It was perfectly true that the ads concerning wild humans he once saw ("Hunt a human! The most cunning game since the turbofox!") had vanished, and he had not seen even a pet human for several weeks.

"Susan: how to cure you?" he said, three deca-orn later.

Susan was no longer able to stand in her carrier. She spent most of her time when in it curled up next to Soundwave's spark chamber, wrapped in polishing cloths, huddling into his warmth.

"I don't know, Soundwave. [Cough, cough, cough, cough.] If we had hospitals and research teams working on it, we [cough, cough] might find a cure, or just a way to support the victims [cough, cough, cough, cough, cough, cough] until they recover."

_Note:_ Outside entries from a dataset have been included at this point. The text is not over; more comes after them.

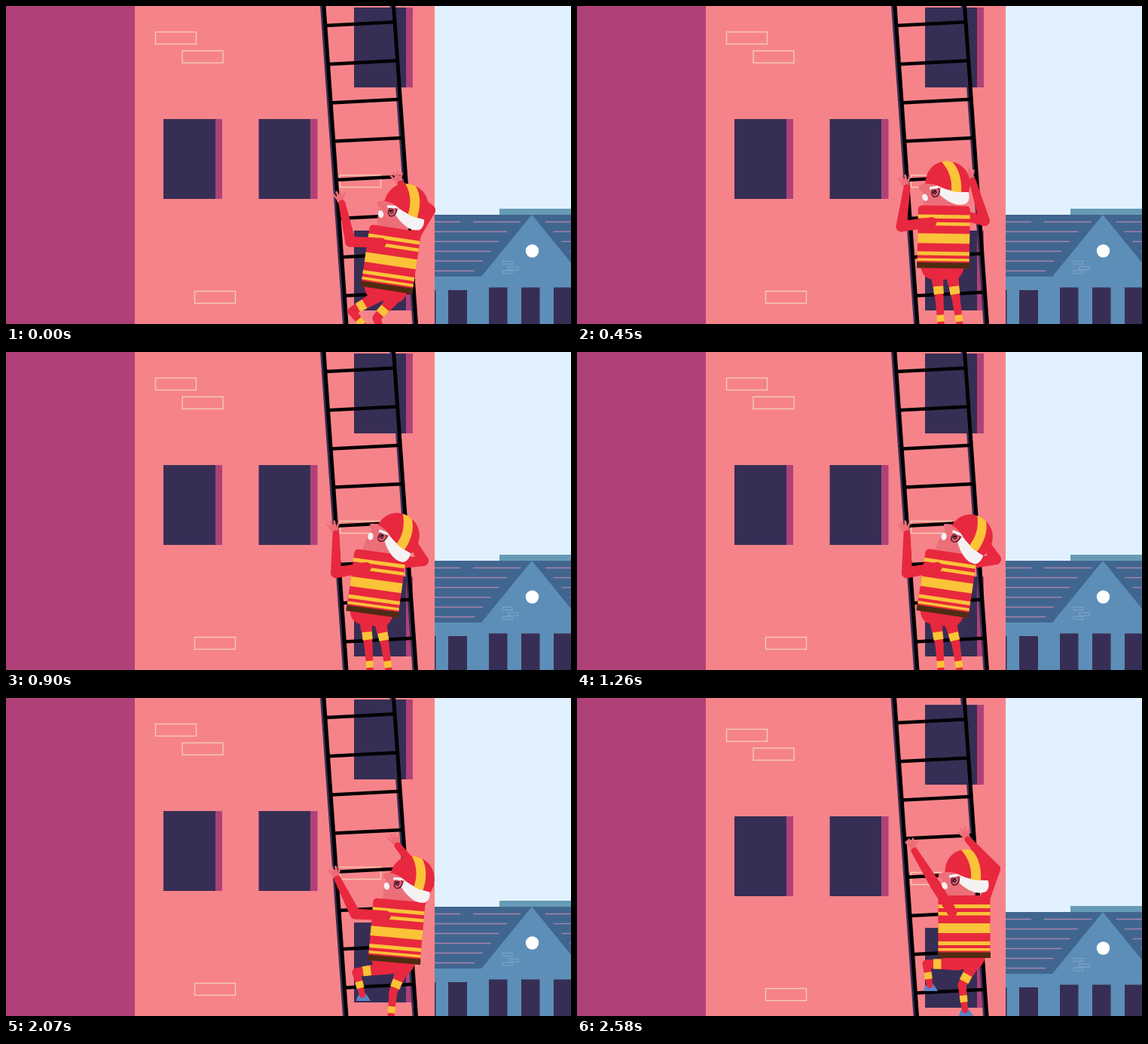
An HTML page with a canvas that plays this animation: 750x422 px, repeating every 2.61 s.

```html
<!DOCTYPE html>
<html lang="en">
<head>
<meta charset="utf-8">
<title>Firefighter on a ladder</title>
<style>
html, body { margin: 0; width: 100%; height: 100%; overflow: hidden; }
canvas { display: block; }
</style>
</head>
<body>
<canvas id="stage" width="750" height="422"></canvas>
<script>
const ctx = document.getElementById('stage').getContext('2d');
const LOOP = 2610, STEP = 30;
const RED = '#e8283e', YELLOW = '#fbc338', SKIN = '#ec6e79', WHITE = '#f5f2f3';
const NAVY = '#372e55', PLUM = '#b04178', BLUE = '#5d8eb7';

// Pose tracks, one value per key time
const TIMES = [60, 450, 900, 1260, 1710, 2070, 2580];
const BODY = [
  [505, 486, 486, 485, 486, 515, 514],
  [377, 348, 348, 348, 348, 351, 345],
  [8.5, 1, 7.8, 8.5, 5.5, 5, 0]
];
const HEAD = [
  [531, 492, 519, 522, 516, 539, 518],
  [266, 236, 244, 246, 243, 240, 231],
  [14, 0, 30, 33, 28, 15, 0]
];
const LEFT_WRIST = [
  [446, 438, 438, 438, 438, 440, 448],
  [262, 241, 241, 241, 241, 240, 203]
];
const RIGHT_ELBOW = [
  [563, 541, 554, 556, 550, 561, 555],
  [271, 285, 277, 275, 279, 247, 227]
];
const RIGHT_WRIST = [
  [524, 525, 527, 527, 526, 520, 519],
  [236, 232, 232, 232, 232, 196, 188]
];
// Leg stances: start, standing, stepping, pushing up
const STANCE = [0, 1, 1, 1, 1, 2, 3];
const legTrack = rows => rows.map(row => STANCE.map(i => row[i]));
const LEFT_KNEE = legTrack([[459, 481, 465, 464], [405, 388, 364, 353]]);
const LEFT_ANKLE = legTrack([[480, 484, 473, 468], [431, 436, 394, 381]]);
const RIGHT_KNEE = legTrack([[492, 503, 514, 511], [414, 388, 390, 381]]);
const RIGHT_ANKLE = legTrack([[500, 510, 510, 515], [440, 436, 433, 414]]);

const clamp = (v, a, b) => Math.min(b, Math.max(a, v));
const mix = (a, b, k) => a + (b - a) * k;
const between = (a, b, k) => [mix(a[0], b[0], k), mix(a[1], b[1], k)];

// Monotone cubic interpolation through the key poses
function valueAt(row, t) {
  t = clamp(t, TIMES[0], TIMES[6]);
  let i = 0;
  while (i < 5 && t > TIMES[i + 1]) i++;
  const slope = j => (row[j + 1] - row[j]) / (TIMES[j + 1] - TIMES[j]);
  const tangent = j => {
    if (j === 0 || j === 6) return slope(j ? 5 : 0);
    const a = slope(j - 1), b = slope(j);
    return a * b > 0 ? 2 * a * b / (a + b) : 0;
  };
  const h = TIMES[i + 1] - TIMES[i], k = (t - TIMES[i]) / h;
  const ease = k * k * (3 - 2 * k);
  return mix(row[i], row[i + 1], ease)
    + h * k * (1 - k) * ((1 - k) * tangent(i) - k * tangent(i + 1));
}
const pose = (track, t) => track.map(row => valueAt(row, t));

function rect(x, y, w, h, color) {
  ctx.fillStyle = color;
  ctx.fillRect(x, y, w, h);
}
function line(x1, y1, x2, y2, width, color) {
  ctx.lineWidth = width;
  ctx.strokeStyle = color;
  ctx.beginPath();
  ctx.moveTo(x1, y1);
  ctx.lineTo(x2, y2);
  ctx.stroke();
}
function outline(x, y, w, h, color, width) {
  ctx.lineWidth = width;
  ctx.strokeStyle = color;
  ctx.strokeRect(x, y, w, h);
}
function shape(path, color) {
  ctx.fillStyle = color;
  ctx.fill(new Path2D(path));
}
function ellipse(x, y, rx, ry, turn, color) {
  ctx.fillStyle = color;
  ctx.beginPath();
  ctx.ellipse(x, y, rx, ry, turn, 0, 7);
  ctx.fill();
}
function placed([x, y, degrees], draw) {
  ctx.save();
  ctx.translate(x, y);
  ctx.rotate(degrees * Math.PI / 180);
  draw();
  ctx.restore();
}
function taper(a, b, wa, wb, color) {
  const turn = Math.atan2(b[1] - a[1], b[0] - a[0]), q = Math.PI / 2;
  ctx.fillStyle = color;
  ctx.beginPath();
  ctx.arc(a[0], a[1], wa / 2, turn + q, turn + 3 * q);
  ctx.arc(b[0], b[1], wb / 2, turn - q, turn + q);
  ctx.fill();
}

function drawWindow(x, y) {
  rect(x, y, 69, 106, NAVY);
  rect(x + 69, y, 9, 106, PLUM);
}
function drawHouse() {
  rect(655, 269, 95, 9, '#669bb6');
  rect(569, 277, 181, 83, '#40668f');
  for (let i = 0; i < 6; i++) {
    const y = 286.5 + i * 13, half = 14 + i * 10.8;
    line(569, y, i ? 690 - half : 603, y, 1.3, '#a983ad');
    if (!i) line(620, y, 683, y, 1.3, '#a983ad');
    line(702 + half, y, 750, y, 1.3, '#a983ad');
  }
  shape('M698 277L631 359H765Z', BLUE);
  rect(569, 359, 181, 63, BLUE);
  ellipse(698.5, 325, 8.7, 8.7, 0, '#fff');
  for (const [x, y] of [[659, 338.5], [667, 346], [659, 351]]) outline(x, y, 13, 4, '#8daccd', 0.8);
  rect(569, 377, 1.5, 50, NAVY);
  rect(587, 377, 25, 50, NAVY);
  for (const x of [641, 684, 727]) rect(x, 373.5, 24.5, 50, NAVY);
}
function drawLadder() {
  const rail = (x, w, color) => line(x - 2.1, -30, x + 30, 422, w, color);
  for (const x of [422, 514.5]) {
    rail(x - 3, 4, NAVY);
    rail(x, 5, '#000');
  }
  for (let i = -1; i < 9; i++) {
    const y = 26 + i * 51.2, x = 424 + i * 3.64;
    line(x, y, x + 92, y - 4.7, 4.5, '#000');
  }
}
function drawScene(scroll) {
  rect(0, 0, 171, 422, PLUM);
  rect(171, 0, 398, 422, '#f6838a');
  rect(569, 0, 181, 422, '#e1f1ff');
  ctx.save();
  ctx.translate(0, scroll);
  drawWindow(209, 150);
  drawWindow(335.5, 150);
  drawWindow(462, 2);
  drawWindow(462, 298);
  for (const [x, y] of [[198.5, 34.5], [234, 59.5], [250.5, 378.5], [443.5, 224.5]]) {
    outline(x, y, 54, 16, '#f3cdb3', 1.4);
  }
  drawHouse();
  drawLadder();
  ctx.restore();
}

function drawLeg(hip, knee, ankle) {
  placed([...ankle, 0], () => shape('M-8 8C-7 2 -4 -3 1 -3C5 -3 8 3 11 8Z', '#5b83c6'));
  taper(hip, knee, 17, 11, RED);
  taper(knee, ankle, 11, 8, RED);
  const band = (a, b, k, half, width) => {
    const [x, y] = between(a, b, k), length = Math.hypot(b[0] - a[0], b[1] - a[1]);
    const dx = (b[0] - a[0]) / length * half, dy = (b[1] - a[1]) / length * half;
    line(x - dx, y - dy, x + dx, y + dy, width, YELLOW);
  };
  band(hip, knee, 0.66, 5.2, 13.2);
  band(knee, ankle, 0.55, 4.5, 10);
}
function drawHand(wrist, turn) {
  placed([...wrist, turn], () => {
    ellipse(0, -6, 5, 7, 0, SKIN);
    ctx.lineCap = 'round';
    for (const x of [-4, -0.8, 2.6]) line(x, -9, x * 1.5, -17 + Math.abs(x) / 2, 2.8, SKIN);
    line(3, -6, 8, -11, 2.8, SKIN);
    ctx.lineCap = 'butt';
  });
}
function drawArm(shoulder, elbow, wrist, handTurn) {
  drawHand(wrist, handTurn);
  taper(shoulder, elbow, 13, 14, RED);
  taper(elbow, wrist, 14, 9, RED);
}
// Elbow of a two-bone arm, bent toward the lower left
function bend(shoulder, wrist, upper, lower) {
  const dx = wrist[0] - shoulder[0], dy = wrist[1] - shoulder[1], d = Math.hypot(dx, dy);
  const along = (upper * upper - lower * lower + d * d) / (2 * d);
  const out = Math.sqrt(Math.max(0, upper * upper - along * along));
  return [shoulder[0] + (dx * along + dy * out) / d, shoulder[1] + (dy * along - dx * out) / d];
}
function drawTorso() {
  ctx.fillStyle = RED;
  ctx.beginPath();
  ctx.roundRect(-34.5, -83, 69, 83, [5, 5, 0, 0]);
  ctx.fill();
  for (const [y, h] of [[-71, 5], [-61, 4.5], [-46, 13], [-22, 5], [-13, 3.5]]) {
    rect(-34.5, y, 69, h, YELLOW);
  }
  rect(-35, -7.5, 70, 7.5, '#4f2b12');
}
function drawHead() {
  shape('M-9 5L27 9Q31 20 25 26Q15 30 5 25Q-4 21 -11 14Z', WHITE);
  ellipse(-16, 11, 5, 6.5, 0.3, '#e65e70');
  ctx.lineWidth = 1.4;
  ctx.strokeStyle = '#4a1c2c';
  ctx.stroke();
  ellipse(-17, 11, 2.6, 3.4, 0.6, '#351626');
  line(-19, 14, -13, 8, 1, '#e65e70');
  line(-24, 6, -8, 3, 3.5, WHITE);
  ellipse(-30, 18, 3.6, 5, -0.4, WHITE);
  shape('M-29.5 0C-29 -19 -17 -30 -1 -30C18 -30 30 -16 30 2L28 11Q6 12 -12 3Q-20 -1 -29.5 0Z', RED);
  shape('M-8 -29.3C3 -17 6 -4 5 9.5Q12 11.5 18 11C19 -6 15 -20 6 -29.2Q-1 -31 -8 -29.3Z', YELLOW);
}
function drawFirefighter(t) {
  const body = pose(BODY, t), head = pose(HEAD, t);
  const angle = body[2] * Math.PI / 180, c = Math.cos(angle), s = Math.sin(angle);
  const joint = (x, y) => [body[0] + x * c - y * s, body[1] + x * s + y * c];
  const leftShoulder = joint(-16, -61), leftWrist = pose(LEFT_WRIST, t);

  drawLeg(joint(12, 8), pose(RIGHT_KNEE, t), pose(RIGHT_ANKLE, t));
  drawLeg(joint(-8, 8), pose(LEFT_KNEE, t), pose(LEFT_ANKLE, t));
  placed(body, () => shape('M-30 -2Q-27 14 -14 15H14Q25 13 28 -2Z', RED));
  drawArm(joint(25, -71), pose(RIGHT_ELBOW, t), pose(RIGHT_WRIST, t), -30);
  placed(head, () => shape('M-28 -2L-38 3Q-40 7 -33 10L-33 22L-30 42L8 42L14 8Z', SKIN));
  placed(body, drawTorso);
  drawArm(leftShoulder, bend(leftShoulder, leftWrist, 41, 52), leftWrist, -22);
  placed(head, drawHead);
}

function render(now) {
  const t = Math.floor(now % LOOP / STEP) * STEP;
  drawScene(7 * clamp((t - 2250) / 330, 0, 1) ** 2);
  drawFirefighter(t);
  requestAnimationFrame(render);
}
render(0);
</script>
</body>
</html>
```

But that was gone with the Autobots. "Susan: can Jazz help?"

"No, Soundwave. [Cough, cough, cough.] I tell him what to do. And I don't [cough, cough, cough, cough, cough] have access to the machinery [cough, cough] that carries out the intensive medical procedures which might help."

Hook, who knew upon which side his bread was buttered, agreed to bring the enslaved Ratchet to see Susan himself after Soundwave crafted a patch program that allowed the former Autobot to leave the medical complex.

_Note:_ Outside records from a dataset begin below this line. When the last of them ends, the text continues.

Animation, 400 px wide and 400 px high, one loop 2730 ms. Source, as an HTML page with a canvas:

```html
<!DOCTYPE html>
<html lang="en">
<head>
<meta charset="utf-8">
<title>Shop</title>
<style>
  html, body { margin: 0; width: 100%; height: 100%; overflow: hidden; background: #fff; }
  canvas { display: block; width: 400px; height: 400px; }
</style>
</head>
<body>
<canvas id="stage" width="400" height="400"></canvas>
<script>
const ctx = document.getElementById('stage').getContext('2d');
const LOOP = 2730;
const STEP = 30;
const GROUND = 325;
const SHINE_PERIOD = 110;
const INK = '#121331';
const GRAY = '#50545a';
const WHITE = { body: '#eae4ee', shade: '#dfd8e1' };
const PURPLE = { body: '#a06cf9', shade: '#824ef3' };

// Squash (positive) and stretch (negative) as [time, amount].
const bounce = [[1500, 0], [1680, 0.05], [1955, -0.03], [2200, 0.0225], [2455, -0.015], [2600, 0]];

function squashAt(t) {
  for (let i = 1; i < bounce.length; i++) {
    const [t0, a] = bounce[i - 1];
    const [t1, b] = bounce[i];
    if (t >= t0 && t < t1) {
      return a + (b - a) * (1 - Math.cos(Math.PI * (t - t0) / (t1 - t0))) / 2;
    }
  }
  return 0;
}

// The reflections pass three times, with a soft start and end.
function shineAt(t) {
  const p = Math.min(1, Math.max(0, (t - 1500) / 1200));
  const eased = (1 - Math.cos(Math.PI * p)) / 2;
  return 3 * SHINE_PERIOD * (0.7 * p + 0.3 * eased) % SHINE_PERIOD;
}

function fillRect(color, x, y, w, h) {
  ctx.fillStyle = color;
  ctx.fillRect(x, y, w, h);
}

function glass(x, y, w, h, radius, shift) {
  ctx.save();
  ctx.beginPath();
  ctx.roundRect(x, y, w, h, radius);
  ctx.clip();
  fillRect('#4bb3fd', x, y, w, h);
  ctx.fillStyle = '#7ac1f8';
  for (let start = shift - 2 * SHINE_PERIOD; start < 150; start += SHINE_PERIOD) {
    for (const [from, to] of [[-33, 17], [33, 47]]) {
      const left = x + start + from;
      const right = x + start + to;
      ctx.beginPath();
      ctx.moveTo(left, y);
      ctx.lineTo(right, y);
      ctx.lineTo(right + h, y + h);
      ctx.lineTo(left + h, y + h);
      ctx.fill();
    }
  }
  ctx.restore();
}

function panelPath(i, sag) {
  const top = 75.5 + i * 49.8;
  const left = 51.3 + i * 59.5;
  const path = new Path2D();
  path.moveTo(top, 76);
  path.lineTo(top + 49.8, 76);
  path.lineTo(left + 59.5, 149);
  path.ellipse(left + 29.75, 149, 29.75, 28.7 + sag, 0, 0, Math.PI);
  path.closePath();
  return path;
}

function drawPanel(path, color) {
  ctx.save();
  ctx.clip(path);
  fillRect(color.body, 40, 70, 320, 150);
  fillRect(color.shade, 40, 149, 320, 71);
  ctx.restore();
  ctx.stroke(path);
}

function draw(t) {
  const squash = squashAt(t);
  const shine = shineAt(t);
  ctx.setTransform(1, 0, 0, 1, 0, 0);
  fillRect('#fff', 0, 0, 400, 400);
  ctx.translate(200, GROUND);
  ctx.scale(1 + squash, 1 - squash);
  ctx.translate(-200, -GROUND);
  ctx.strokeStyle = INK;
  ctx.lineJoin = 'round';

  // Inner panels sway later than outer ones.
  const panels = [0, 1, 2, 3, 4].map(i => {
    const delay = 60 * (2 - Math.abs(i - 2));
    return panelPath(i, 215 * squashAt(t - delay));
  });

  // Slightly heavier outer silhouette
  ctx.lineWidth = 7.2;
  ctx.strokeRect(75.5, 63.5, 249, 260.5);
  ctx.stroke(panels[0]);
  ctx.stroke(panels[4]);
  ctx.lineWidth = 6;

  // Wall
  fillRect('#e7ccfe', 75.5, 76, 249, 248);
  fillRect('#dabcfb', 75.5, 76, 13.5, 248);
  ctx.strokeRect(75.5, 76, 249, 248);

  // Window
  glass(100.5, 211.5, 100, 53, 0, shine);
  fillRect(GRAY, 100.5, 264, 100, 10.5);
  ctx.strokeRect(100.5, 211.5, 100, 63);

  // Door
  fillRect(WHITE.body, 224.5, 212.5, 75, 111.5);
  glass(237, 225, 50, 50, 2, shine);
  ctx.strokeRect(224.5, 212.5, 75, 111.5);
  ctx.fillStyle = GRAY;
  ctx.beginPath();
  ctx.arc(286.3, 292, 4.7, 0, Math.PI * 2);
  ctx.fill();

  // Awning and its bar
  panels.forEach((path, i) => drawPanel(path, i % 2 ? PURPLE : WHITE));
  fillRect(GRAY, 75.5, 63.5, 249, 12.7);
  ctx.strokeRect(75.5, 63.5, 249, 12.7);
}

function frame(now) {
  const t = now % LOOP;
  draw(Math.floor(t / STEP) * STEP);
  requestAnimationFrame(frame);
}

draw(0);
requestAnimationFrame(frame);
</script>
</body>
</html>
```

Ratchet completed the scan, and looked up into Soundwave's optics.

I can't do much for her without access to humans' medical machinery. The disease is well-advanced, and her ventilation systems are almost totally compromised.

Soundwave considered. Hook: agrees?

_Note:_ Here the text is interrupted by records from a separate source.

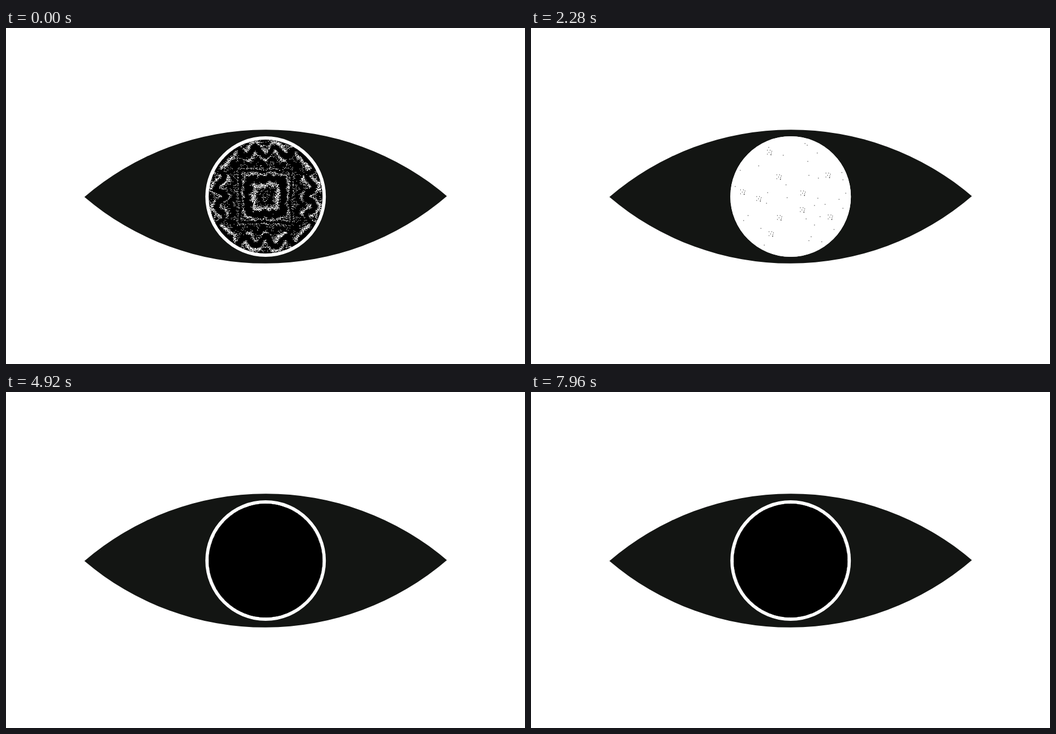
Recreate the animation shown at these times as an HTML page without scripts. Size 930 by 602 pixels, loop 8 s.

```html
<!DOCTYPE html>
<html lang="en">
<head>
<meta charset="utf-8">
<title>Eye</title>
<style>
  @property --t { syntax: "<number>"; inherits: true; initial-value: 0; }

  html, body { margin: 0; width: 100%; height: 100%; overflow: hidden; background: #fff; }
  svg { display: block; width: 930px; height: 602px; }

  /* half-width of a band: --r of its ring at the start, --o within the ring, --t travelled */
  #rings { animation: grow 8s steps(100) infinite; }
  .band { transform: scale(calc(max(.01, var(--r) + var(--o) + var(--t)) / 100)); }
  .line { fill: none; stroke-linejoin: round; stroke-linecap: round; vector-effect: non-scaling-stroke; }
  .w { stroke: #fff; }
  .k { stroke: #000; }
  #dim { animation: dim 8s linear infinite; }

  /* iris, white, iris, black: 40 ms each */
  #white { animation: white 160ms step-end infinite; }
  #black { animation: black 160ms step-end infinite; }

  @keyframes grow { to { --t: 132; } }
  @keyframes dim { 0% { opacity: .42; } 8%, 100% { opacity: 0; } }
  @keyframes white { 0%, 50%, 100% { opacity: 0; } 25% { opacity: 1; } }
  @keyframes black { 0%, 100% { opacity: 0; } 75% { opacity: 1; } }
</style>
</head>
<body>
<svg viewBox="0 0 930 602">
  <defs>
    <clipPath id="iris"><circle r="102"/></clipPath>

    <!-- wobble the rings, then turn their greys into black and white grain -->
    <filter id="grain" filterUnits="userSpaceOnUse" x="-120" y="-120" width="240" height="240" color-interpolation-filters="sRGB">
      <feTurbulence type="fractalNoise" baseFrequency=".05" numOctaves="2" seed="7" result="wobble"/>
      <feDisplacementMap in="SourceGraphic" in2="wobble" scale="11" xChannelSelector="R" yChannelSelector="G"/>
      <feGaussianBlur stdDeviation="1.2" result="tone"/>
      <feTurbulence type="fractalNoise" baseFrequency=".83" numOctaves="1" seed="3"/>
      <feColorMatrix values="0 0 0 1 0  0 0 0 1 0  0 0 0 1 0  0 0 0 0 1" result="noise"/>
      <feComposite in="tone" in2="noise" operator="arithmetic" k2=".6" k3="1" k4="-.3"/>
      <feComponentTransfer>
        <feFuncR type="discrete" tableValues="0 1"/>
        <feFuncG type="discrete" tableValues="0 1"/>
        <feFuncB type="discrete" tableValues="0 1"/>
      </feComponentTransfer>
    </filter>

    <path id="box" class="line" d="M-100-100Q0-92 100-100Q92 0 100 100Q0 92-100 100Q-92 0-100-100Z"/>
    <path id="side" class="line" d="M-99-99q11 20 22 0t22 0 22 0 22 0 22 0 22 0 22 0 22 0 22 0"/>
    <g id="scallop">
      <use href="#side"/>
      <use href="#side" transform="rotate(90)"/>
      <use href="#side" transform="rotate(180)"/>
      <use href="#side" transform="rotate(270)"/>
    </g>

    <g id="ring">
      <g class="band" style="--o:0">
        <use href="#box" class="w" stroke-width="8"/>
        <use href="#box" class="k" stroke-width="4.5"/>
      </g>
      <g class="band" style="--o:14">
        <use href="#scallop" class="k" stroke-width="5"/>
      </g>
      <g class="band" style="--o:27">
        <use href="#scallop" class="w" stroke-width="6"/>
      </g>
      <g class="band" style="--o:39">
        <use href="#scallop" class="w" stroke-width="12"/>
        <use href="#scallop" class="k" stroke-width="9" transform="scale(.95)"/>
      </g>
    </g>

    <marker id="specks" markerUnits="userSpaceOnUse" markerWidth="16" markerHeight="16" viewBox="-8 -8 16 16">
      <path class="k" stroke-width="1.1" d="M-5-4h1m4 0h1m2 2h1m-6 2h1m3 1h1m-8 2h1m5 1h2"/>
    </marker>
    <marker id="speck" markerUnits="userSpaceOnUse" markerWidth="2" markerHeight="2" viewBox="-1 -1 2 2">
      <path class="k" stroke-width="1.2" d="M-.6 0h1.2"/>
    </marker>
  </defs>

  <path d="M140.5 302.8A500 500 0 0 1 790 301.2A500 500 0 0 1 140.5 302.8Z" fill="#131513"/>

  <g transform="translate(465.2 302)">
    <circle r="108" fill="#fff"/>
    <g clip-path="url(#iris)">
      <g filter="url(#grain)">
        <rect x="-120" y="-120" width="240" height="240" fill="#7c7c7c"/>
        <g id="rings">
          <use href="#ring" style="--r:98.5"/>
          <use href="#ring" style="--r:46.5"/>
          <use href="#ring" style="--r:-5.5"/>
          <use href="#ring" style="--r:-57.5"/>
          <use href="#ring" style="--r:-109.5"/>
        </g>
        <circle r="10" fill="#7c7c7c"/>
        <rect id="dim" x="-120" y="-120" width="240" height="240"/>
      </g>
    </g>
    <circle id="black" r="102"/>
  </g>

  <g id="white">
    <circle cx="465.2" cy="302" r="108" fill="#fff"/>
    <polyline fill="none" marker-start="url(#specks)" marker-mid="url(#specks)" marker-end="url(#specks)"
      points="428,223 533,264 445,267 488,296 409,306 487,326 446,340 431,369 380,294 537,339"/>
    <polyline fill="none" marker-start="url(#speck)" marker-mid="url(#speck)" marker-end="url(#speck)"
      points="426,214 491,207 495,210 513,224 452,228 496,239 408,247 375,255 498,264 515,269 557,259 559,272 366,284 457,281 424,295 459,304 564,296 552,307 514,305 527,316 422,314 508,318 559,323 518,338 493,342 508,353 389,336 381,345 412,359 543,361 502,374 498,381 521,383 418,389"/>
  </g>
</svg>
</body>
</html>
```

Hook confirmed. Soundwave ignored the roil of anger from the enslaved medic.

Susan: suffering?

Ask her, the medics sent together.

"Susan: suffering?"

Susan shook her head weakly. "It's not … so bad." she said. "Like falling … slowly." She no longer had breath enough to cough.

"Susan: wishes euthanasia?"

Susan considered, and shook her head. "Outside of … feeling tired … this is not … a bad way to … die. And … I might … still recover."

Ratchet sent, That's no longer possible. He didn't say it aloud, though.


Soundwave and Jazz-and-Prowl, without discussion, began to adjust their schedules around Susan, so that one of them was always awake for her. But two weeks later, it was on Jazz' chestplate that she died.

Gently, he laid the tiny body on its bed, and once Soundwave was conscious, which didn't happen right away when the mech got up, Jazz said simply, "Master, Susan offlined."

Soundwave put down his cube of energon. "Offlining: expected. I will see her."

Jazz never knew what Soundwave thought, or felt, and this orn was no exception. The big mech looked down in silence at the body which once held a spirit whose company he had enjoyed, then, without further discussion, disposed of the mortal remains with a flash of acrid smoke.

He surprised Jazz, a few minutes later, by handing him two of the polishing cloths she had used to sleep on. "Yours: one for Jazz, one for Prowl."

The third he folded into perfect quarters, and kept on a corner of his berth for the next hundred or so vorn.


Starscream lost a great deal of money on the "human packages" he had warehoused, which Soundwave thought of as Susan's last gift to him. Jazz found him late the day he discovered this in his berth room, stroking her polishing cloth with a pensive expression on his face, and took his housekeeping duties elsewhere.


When the cassettes returned from their stay on Jupiter, after greetings and an exchange of news in a pleasant energon bar, Soundwave said, "Frenzy: stay," as the others moved off, Ravage glancing behind curiously.

Soundwave said, "Human: cannot get you one."

"Yeah, I heard about that," Frenzy said. "Too bad. -Can I have another energon?"

"Yes. Frenzy: will treat Jazz-and-Prowl better."

The new cube halfway to his intake, Frenzy said, "Why? They're just Autobot slaves! It doesn't matter how I treat them!"

But Soundwave, once Susan's master, said, "Yes: it does."